> YOUR ASSIGNMENT: Drop the pictures and restate the rest of the listing word for word.

*** DATA SUPPLIED

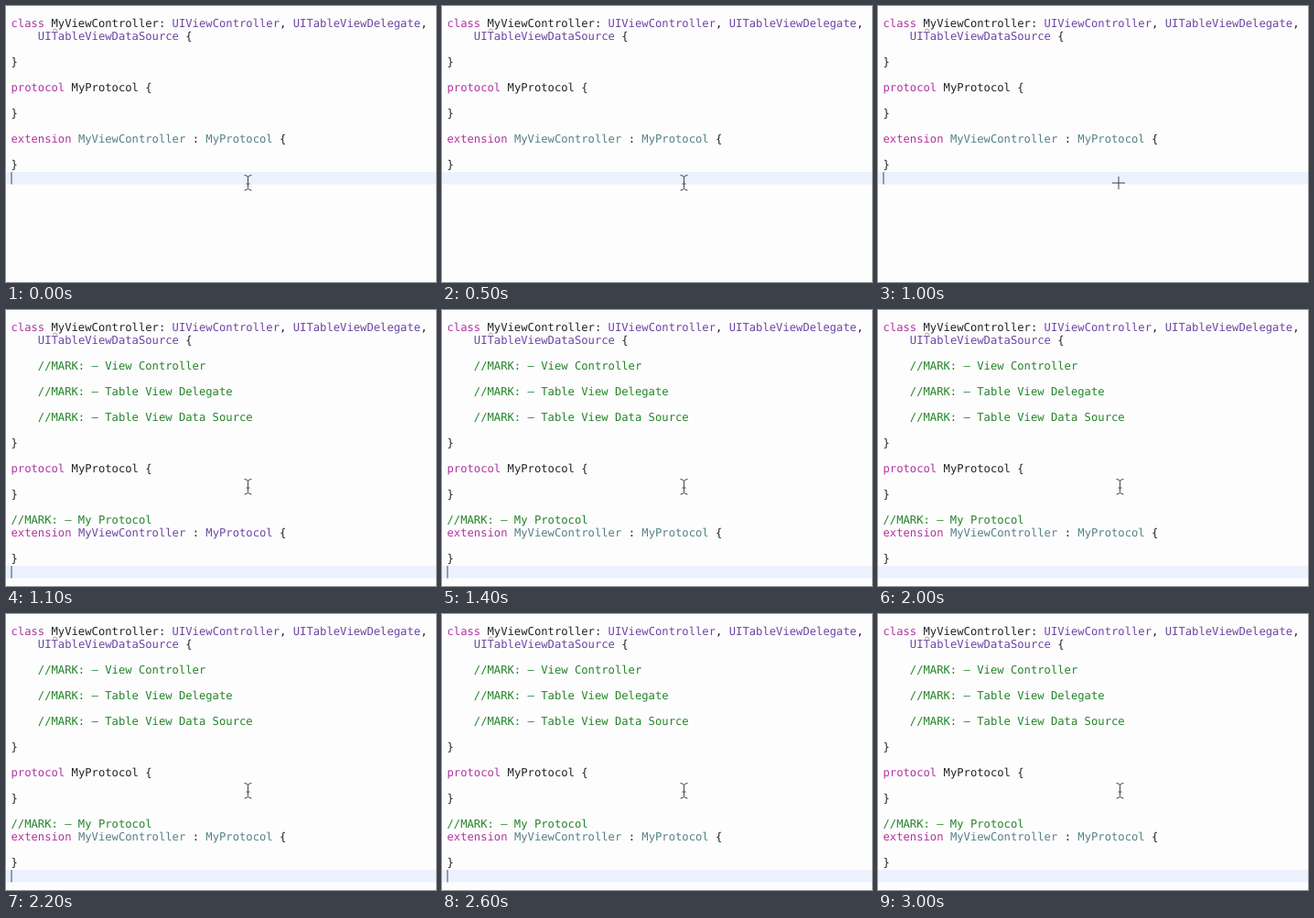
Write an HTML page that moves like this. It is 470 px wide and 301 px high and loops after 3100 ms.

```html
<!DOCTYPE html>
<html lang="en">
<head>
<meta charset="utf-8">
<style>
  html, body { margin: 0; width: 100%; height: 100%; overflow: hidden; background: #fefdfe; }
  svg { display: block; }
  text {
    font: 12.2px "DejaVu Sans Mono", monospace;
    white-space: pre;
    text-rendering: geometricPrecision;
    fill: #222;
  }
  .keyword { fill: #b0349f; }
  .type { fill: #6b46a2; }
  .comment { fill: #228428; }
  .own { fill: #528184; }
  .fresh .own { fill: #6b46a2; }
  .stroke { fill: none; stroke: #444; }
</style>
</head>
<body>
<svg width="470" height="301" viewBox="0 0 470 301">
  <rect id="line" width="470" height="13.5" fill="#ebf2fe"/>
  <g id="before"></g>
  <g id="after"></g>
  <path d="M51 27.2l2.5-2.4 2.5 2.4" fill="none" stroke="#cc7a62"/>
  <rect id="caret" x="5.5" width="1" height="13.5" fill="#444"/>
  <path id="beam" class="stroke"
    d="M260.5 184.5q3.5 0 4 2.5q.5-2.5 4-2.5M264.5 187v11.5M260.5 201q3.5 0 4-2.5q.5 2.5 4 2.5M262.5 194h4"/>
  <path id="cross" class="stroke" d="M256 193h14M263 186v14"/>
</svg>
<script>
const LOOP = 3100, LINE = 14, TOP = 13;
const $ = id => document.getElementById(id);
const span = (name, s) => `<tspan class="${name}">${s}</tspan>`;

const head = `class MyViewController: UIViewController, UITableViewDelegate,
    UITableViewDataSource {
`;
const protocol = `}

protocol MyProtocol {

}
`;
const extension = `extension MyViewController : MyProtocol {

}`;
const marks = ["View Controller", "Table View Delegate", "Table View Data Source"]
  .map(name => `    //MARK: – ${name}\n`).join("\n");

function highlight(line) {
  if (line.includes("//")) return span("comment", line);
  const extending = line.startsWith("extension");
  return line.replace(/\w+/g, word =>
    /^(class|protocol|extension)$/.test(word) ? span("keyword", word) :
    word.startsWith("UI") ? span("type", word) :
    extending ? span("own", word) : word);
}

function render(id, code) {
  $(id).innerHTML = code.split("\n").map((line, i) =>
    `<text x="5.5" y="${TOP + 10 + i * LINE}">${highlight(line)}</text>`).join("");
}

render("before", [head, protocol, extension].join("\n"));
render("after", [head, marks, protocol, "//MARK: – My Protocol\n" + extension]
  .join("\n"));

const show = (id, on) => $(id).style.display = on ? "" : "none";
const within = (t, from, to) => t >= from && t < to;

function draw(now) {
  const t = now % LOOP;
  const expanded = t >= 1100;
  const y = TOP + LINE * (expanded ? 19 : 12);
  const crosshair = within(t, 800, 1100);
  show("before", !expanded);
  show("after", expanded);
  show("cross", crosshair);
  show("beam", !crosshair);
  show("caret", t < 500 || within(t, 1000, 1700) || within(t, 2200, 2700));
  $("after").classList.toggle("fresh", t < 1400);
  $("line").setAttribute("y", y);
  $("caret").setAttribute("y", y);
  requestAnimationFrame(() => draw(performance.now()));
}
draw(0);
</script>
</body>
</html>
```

******

> WRITTEN REPLY:
Write an HTML page that moves like this. It is 470 px wide and 301 px high and loops after 3100 ms.

```html
<!DOCTYPE html>
<html lang="en">
<head>
<meta charset="utf-8">
<style>
  html, body { margin: 0; width: 100%; height: 100%; overflow: hidden; background: #fefdfe; }
  svg { display: block; }
  text {
    font: 12.2px "DejaVu Sans Mono", monospace;
    white-space: pre;
    text-rendering: geometricPrecision;
    fill: #222;
  }
  .keyword { fill: #b0349f; }
  .type { fill: #6b46a2; }
  .comment { fill: #228428; }
  .own { fill: #528184; }
  .fresh .own { fill: #6b46a2; }
  .stroke { fill: none; stroke: #444; }
</style>
</head>
<body>
<svg width="470" height="301" viewBox="0 0 470 301">
  <rect id="line" width="470" height="13.5" fill="#ebf2fe"/>
  <g id="before"></g>
  <g id="after"></g>
  <path d="M51 27.2l2.5-2.4 2.5 2.4" fill="none" stroke="#cc7a62"/>
  <rect id="caret" x="5.5" width="1" height="13.5" fill="#444"/>
  <path id="beam" class="stroke"
    d="M260.5 184.5q3.5 0 4 2.5q.5-2.5 4-2.5M264.5 187v11.5M260.5 201q3.5 0 4-2.5q.5 2.5 4 2.5M262.5 194h4"/>
  <path id="cross" class="stroke" d="M256 193h14M263 186v14"/>
</svg>
<script>
const LOOP = 3100, LINE = 14, TOP = 13;
const $ = id => document.getElementById(id);
const span = (name, s) => `<tspan class="${name}">${s}</tspan>`;

const head = `class MyViewController: UIViewController, UITableViewDelegate,
    UITableViewDataSource {
`;
const protocol = `}

protocol MyProtocol {

}
`;
const extension = `extension MyViewController : MyProtocol {

}`;
const marks = ["View Controller", "Table View Delegate", "Table View Data Source"]
  .map(name => `    //MARK: – ${name}\n`).join("\n");

function highlight(line) {
  if (line.includes("//")) return span("comment", line);
  const extending = line.startsWith("extension");
  return line.replace(/\w+/g, word =>
    /^(class|protocol|extension)$/.test(word) ? span("keyword", word) :
    word.startsWith("UI") ? span("type", word) :
    extending ? span("own", word) : word);
}

function render(id, code) {
  $(id).innerHTML = code.split("\n").map((line, i) =>
    `<text x="5.5" y="${TOP + 10 + i * LINE}">${highlight(line)}</text>`).join("");
}

render("before", [head, protocol, extension].join("\n"));
render("after", [head, marks, protocol, "//MARK: – My Protocol\n" + extension]
  .join("\n"));

const show = (id, on) => $(id).style.display = on ? "" : "none";
const within = (t, from, to) => t >= from && t < to;

function draw(now) {
  const t = now % LOOP;
  const expanded = t >= 1100;
  const y = TOP + LINE * (expanded ? 19 : 12);
  const crosshair = within(t, 800, 1100);
  show("before", !expanded);
  show("after", expanded);
  show("cross", crosshair);
  show("beam", !crosshair);
  show("caret", t < 500 || within(t, 1000, 1700) || within(t, 2200, 2700));
  $("after").classList.toggle("fresh", t < 1400);
  $("line").setAttribute("y", y);
  $("caret").setAttribute("y", y);
  requestAnimationFrame(() => draw(performance.now()));
}
draw(0);
</script>
</body>
</html>
```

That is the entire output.